- Exercise directions -
Determine the number of lines in the listing that contain "pagerLayout". Write only that number.

BEGIN Source information

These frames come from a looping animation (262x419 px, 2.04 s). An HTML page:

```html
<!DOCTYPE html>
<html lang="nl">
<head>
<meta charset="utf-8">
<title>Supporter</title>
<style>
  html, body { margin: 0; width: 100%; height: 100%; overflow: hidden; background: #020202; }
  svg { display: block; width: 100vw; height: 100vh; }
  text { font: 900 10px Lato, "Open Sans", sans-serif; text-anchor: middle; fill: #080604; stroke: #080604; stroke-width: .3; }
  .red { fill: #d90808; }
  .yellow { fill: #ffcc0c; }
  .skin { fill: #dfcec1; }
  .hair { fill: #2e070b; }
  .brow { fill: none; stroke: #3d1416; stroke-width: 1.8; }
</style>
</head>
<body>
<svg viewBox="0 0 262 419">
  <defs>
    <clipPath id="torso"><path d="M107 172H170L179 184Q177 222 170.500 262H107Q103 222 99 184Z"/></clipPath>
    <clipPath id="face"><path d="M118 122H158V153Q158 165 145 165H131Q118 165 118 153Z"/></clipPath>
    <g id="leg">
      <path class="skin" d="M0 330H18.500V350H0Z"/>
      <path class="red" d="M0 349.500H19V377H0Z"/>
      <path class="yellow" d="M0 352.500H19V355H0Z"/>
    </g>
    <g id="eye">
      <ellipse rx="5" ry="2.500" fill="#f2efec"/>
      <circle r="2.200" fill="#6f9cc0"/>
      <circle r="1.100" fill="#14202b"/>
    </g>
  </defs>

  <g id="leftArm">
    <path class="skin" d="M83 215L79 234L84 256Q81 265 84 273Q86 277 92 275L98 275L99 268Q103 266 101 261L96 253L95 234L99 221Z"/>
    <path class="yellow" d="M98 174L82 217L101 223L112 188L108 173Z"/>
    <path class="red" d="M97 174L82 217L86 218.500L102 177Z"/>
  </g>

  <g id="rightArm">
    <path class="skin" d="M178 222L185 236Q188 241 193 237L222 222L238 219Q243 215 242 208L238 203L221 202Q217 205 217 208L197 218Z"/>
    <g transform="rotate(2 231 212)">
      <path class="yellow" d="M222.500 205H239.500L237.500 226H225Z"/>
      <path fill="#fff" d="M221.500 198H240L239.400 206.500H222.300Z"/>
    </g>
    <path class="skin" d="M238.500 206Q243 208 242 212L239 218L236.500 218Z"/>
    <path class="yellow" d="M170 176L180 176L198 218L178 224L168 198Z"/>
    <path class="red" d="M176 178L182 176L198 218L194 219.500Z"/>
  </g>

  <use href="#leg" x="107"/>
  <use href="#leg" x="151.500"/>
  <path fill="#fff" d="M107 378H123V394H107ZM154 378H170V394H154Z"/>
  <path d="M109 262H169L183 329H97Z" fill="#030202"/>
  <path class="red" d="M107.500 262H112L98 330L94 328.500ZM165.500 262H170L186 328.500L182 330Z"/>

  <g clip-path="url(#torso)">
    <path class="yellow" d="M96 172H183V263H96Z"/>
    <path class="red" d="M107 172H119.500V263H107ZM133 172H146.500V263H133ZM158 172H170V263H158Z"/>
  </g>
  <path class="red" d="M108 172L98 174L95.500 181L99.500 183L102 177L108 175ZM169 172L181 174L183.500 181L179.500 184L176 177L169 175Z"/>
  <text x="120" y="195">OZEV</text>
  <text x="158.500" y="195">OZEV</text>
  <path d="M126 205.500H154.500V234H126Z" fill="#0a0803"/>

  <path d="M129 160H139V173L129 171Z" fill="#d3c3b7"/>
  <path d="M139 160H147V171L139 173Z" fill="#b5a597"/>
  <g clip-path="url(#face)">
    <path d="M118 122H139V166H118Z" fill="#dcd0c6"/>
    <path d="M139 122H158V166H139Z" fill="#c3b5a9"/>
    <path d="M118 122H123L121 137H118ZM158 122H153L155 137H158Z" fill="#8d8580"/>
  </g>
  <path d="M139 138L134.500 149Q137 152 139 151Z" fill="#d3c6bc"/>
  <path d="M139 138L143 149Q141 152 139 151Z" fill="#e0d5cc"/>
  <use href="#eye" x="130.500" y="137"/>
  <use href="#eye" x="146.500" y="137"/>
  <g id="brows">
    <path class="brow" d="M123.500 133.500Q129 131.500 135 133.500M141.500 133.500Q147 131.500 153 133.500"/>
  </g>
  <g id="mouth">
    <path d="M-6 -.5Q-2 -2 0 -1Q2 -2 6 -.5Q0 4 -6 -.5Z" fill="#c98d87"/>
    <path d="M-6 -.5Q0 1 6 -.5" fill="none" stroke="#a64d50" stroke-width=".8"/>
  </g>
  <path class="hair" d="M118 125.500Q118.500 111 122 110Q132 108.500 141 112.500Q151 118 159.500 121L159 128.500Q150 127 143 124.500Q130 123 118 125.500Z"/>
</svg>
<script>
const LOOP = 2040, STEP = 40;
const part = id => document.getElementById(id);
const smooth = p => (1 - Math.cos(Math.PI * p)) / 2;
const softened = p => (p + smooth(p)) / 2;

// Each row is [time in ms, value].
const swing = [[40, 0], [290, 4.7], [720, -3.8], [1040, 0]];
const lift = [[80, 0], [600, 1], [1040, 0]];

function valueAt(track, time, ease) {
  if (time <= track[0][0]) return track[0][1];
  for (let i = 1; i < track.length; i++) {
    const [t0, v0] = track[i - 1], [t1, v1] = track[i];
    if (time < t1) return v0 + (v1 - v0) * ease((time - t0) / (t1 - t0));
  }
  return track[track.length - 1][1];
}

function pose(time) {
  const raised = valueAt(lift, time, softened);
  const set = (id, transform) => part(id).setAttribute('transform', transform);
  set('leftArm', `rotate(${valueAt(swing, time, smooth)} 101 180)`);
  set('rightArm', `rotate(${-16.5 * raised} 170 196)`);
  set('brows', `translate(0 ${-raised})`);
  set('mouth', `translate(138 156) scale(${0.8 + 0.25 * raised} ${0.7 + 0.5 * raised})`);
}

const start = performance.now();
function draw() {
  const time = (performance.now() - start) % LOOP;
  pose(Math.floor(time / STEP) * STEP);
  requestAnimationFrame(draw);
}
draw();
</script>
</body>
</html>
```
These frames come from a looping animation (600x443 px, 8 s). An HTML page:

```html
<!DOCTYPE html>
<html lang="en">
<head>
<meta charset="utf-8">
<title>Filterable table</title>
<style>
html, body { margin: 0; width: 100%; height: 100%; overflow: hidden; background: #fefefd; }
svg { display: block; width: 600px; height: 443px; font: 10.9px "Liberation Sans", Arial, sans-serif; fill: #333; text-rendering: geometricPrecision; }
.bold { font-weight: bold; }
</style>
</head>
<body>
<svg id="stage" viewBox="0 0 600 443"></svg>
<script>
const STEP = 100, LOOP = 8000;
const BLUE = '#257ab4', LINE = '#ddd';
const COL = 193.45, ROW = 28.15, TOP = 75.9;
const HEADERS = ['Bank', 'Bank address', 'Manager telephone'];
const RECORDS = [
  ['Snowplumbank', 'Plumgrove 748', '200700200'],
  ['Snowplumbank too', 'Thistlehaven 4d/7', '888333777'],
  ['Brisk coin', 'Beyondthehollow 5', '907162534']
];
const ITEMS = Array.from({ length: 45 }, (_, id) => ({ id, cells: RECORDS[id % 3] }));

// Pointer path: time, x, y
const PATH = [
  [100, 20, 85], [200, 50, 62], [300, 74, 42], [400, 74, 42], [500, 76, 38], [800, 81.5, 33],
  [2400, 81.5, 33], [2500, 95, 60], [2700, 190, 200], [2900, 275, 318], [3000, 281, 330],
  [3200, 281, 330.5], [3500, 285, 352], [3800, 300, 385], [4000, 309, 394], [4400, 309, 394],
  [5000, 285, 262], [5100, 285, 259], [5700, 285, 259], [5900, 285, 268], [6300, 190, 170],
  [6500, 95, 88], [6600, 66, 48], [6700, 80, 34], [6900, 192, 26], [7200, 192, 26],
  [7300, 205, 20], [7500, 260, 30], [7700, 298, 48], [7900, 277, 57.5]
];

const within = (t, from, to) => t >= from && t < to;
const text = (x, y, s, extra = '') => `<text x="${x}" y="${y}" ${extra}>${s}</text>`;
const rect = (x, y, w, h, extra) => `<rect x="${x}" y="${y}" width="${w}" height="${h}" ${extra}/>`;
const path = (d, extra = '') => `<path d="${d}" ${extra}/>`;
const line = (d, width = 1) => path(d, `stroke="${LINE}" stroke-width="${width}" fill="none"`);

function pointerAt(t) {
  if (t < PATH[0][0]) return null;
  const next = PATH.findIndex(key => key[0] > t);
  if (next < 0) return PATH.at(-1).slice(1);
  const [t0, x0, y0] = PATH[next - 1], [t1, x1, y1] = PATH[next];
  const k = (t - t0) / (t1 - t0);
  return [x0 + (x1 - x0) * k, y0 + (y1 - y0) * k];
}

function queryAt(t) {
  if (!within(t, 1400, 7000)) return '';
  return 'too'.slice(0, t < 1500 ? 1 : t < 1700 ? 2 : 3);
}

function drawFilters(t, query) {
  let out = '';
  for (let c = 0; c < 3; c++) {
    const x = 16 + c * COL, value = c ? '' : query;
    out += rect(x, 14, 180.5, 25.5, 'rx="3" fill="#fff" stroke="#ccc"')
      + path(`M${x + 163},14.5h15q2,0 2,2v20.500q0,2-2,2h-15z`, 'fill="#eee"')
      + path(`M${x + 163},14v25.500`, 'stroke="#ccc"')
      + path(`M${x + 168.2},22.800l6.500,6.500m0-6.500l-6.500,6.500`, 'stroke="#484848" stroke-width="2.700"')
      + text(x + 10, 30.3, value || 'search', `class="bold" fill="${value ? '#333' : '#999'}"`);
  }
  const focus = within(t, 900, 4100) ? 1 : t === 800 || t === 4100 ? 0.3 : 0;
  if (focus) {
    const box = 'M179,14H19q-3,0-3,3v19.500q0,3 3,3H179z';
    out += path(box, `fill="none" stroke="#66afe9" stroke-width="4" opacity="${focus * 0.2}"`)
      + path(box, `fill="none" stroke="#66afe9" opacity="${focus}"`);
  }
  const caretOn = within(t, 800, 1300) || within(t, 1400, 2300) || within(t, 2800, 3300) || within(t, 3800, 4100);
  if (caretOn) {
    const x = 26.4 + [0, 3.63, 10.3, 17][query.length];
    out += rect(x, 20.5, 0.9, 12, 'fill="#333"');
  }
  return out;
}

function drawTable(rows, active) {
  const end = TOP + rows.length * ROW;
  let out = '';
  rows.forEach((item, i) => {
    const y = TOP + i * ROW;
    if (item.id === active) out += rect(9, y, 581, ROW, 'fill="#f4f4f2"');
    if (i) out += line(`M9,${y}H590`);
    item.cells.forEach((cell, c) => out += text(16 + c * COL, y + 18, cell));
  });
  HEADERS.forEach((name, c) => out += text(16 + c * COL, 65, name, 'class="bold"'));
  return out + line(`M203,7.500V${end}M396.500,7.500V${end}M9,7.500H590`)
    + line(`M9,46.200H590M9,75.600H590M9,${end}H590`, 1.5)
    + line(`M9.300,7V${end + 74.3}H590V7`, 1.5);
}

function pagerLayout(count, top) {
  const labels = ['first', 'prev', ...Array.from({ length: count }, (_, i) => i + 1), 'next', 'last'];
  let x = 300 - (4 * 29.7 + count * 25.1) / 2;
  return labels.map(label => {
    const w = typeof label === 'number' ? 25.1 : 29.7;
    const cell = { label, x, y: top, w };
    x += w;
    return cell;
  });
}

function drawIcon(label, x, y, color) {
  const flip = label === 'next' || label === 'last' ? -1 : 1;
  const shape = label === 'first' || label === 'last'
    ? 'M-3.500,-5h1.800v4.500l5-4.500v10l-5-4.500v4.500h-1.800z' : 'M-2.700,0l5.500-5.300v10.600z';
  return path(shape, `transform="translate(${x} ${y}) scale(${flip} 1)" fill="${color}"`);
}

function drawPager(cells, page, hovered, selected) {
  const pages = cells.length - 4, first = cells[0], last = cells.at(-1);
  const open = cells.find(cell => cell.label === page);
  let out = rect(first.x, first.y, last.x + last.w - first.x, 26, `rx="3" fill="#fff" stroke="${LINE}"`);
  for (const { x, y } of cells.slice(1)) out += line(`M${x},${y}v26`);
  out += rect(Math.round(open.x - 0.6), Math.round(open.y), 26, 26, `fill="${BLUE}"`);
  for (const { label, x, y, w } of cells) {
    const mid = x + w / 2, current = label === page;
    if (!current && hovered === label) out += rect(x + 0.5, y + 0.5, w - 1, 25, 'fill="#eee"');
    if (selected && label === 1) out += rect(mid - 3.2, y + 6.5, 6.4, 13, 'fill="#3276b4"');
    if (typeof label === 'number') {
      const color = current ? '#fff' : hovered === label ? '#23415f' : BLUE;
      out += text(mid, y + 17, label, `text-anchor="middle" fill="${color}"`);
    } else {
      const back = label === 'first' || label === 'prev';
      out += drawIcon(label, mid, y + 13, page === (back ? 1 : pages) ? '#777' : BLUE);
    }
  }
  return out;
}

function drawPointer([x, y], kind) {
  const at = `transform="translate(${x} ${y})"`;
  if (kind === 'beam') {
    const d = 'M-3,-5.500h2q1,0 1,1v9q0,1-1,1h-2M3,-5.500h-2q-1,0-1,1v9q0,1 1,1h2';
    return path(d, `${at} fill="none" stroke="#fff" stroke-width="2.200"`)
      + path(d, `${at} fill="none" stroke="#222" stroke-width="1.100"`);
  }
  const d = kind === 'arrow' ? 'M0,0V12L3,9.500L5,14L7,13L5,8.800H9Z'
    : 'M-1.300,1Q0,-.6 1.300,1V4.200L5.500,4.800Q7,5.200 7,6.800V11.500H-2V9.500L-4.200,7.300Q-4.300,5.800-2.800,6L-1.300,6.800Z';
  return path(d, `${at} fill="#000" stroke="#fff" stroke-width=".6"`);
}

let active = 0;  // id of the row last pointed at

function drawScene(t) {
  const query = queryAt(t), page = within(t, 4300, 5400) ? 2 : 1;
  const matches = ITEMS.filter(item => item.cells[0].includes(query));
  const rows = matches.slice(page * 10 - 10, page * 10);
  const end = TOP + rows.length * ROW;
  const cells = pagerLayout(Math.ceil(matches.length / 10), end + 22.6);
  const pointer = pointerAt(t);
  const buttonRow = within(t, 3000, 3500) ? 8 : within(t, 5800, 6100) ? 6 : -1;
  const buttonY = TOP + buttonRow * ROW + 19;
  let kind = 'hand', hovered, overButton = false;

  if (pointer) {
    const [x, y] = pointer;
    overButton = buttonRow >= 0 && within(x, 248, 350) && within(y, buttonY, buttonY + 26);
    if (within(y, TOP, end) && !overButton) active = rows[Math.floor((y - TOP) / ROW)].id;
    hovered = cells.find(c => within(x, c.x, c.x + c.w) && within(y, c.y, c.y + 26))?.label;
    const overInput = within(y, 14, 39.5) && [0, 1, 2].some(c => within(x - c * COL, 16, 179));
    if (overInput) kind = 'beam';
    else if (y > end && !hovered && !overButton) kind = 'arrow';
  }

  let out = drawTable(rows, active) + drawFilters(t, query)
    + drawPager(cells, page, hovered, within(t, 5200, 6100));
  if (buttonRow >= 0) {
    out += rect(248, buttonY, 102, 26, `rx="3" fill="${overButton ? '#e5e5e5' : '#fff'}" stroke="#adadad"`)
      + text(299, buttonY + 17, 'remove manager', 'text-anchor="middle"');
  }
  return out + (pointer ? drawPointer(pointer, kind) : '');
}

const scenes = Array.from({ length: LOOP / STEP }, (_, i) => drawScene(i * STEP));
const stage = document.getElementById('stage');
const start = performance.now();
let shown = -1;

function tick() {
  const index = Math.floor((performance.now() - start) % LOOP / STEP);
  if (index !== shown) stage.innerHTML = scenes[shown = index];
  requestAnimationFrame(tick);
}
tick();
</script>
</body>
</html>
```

END Source information

- Answer space -
2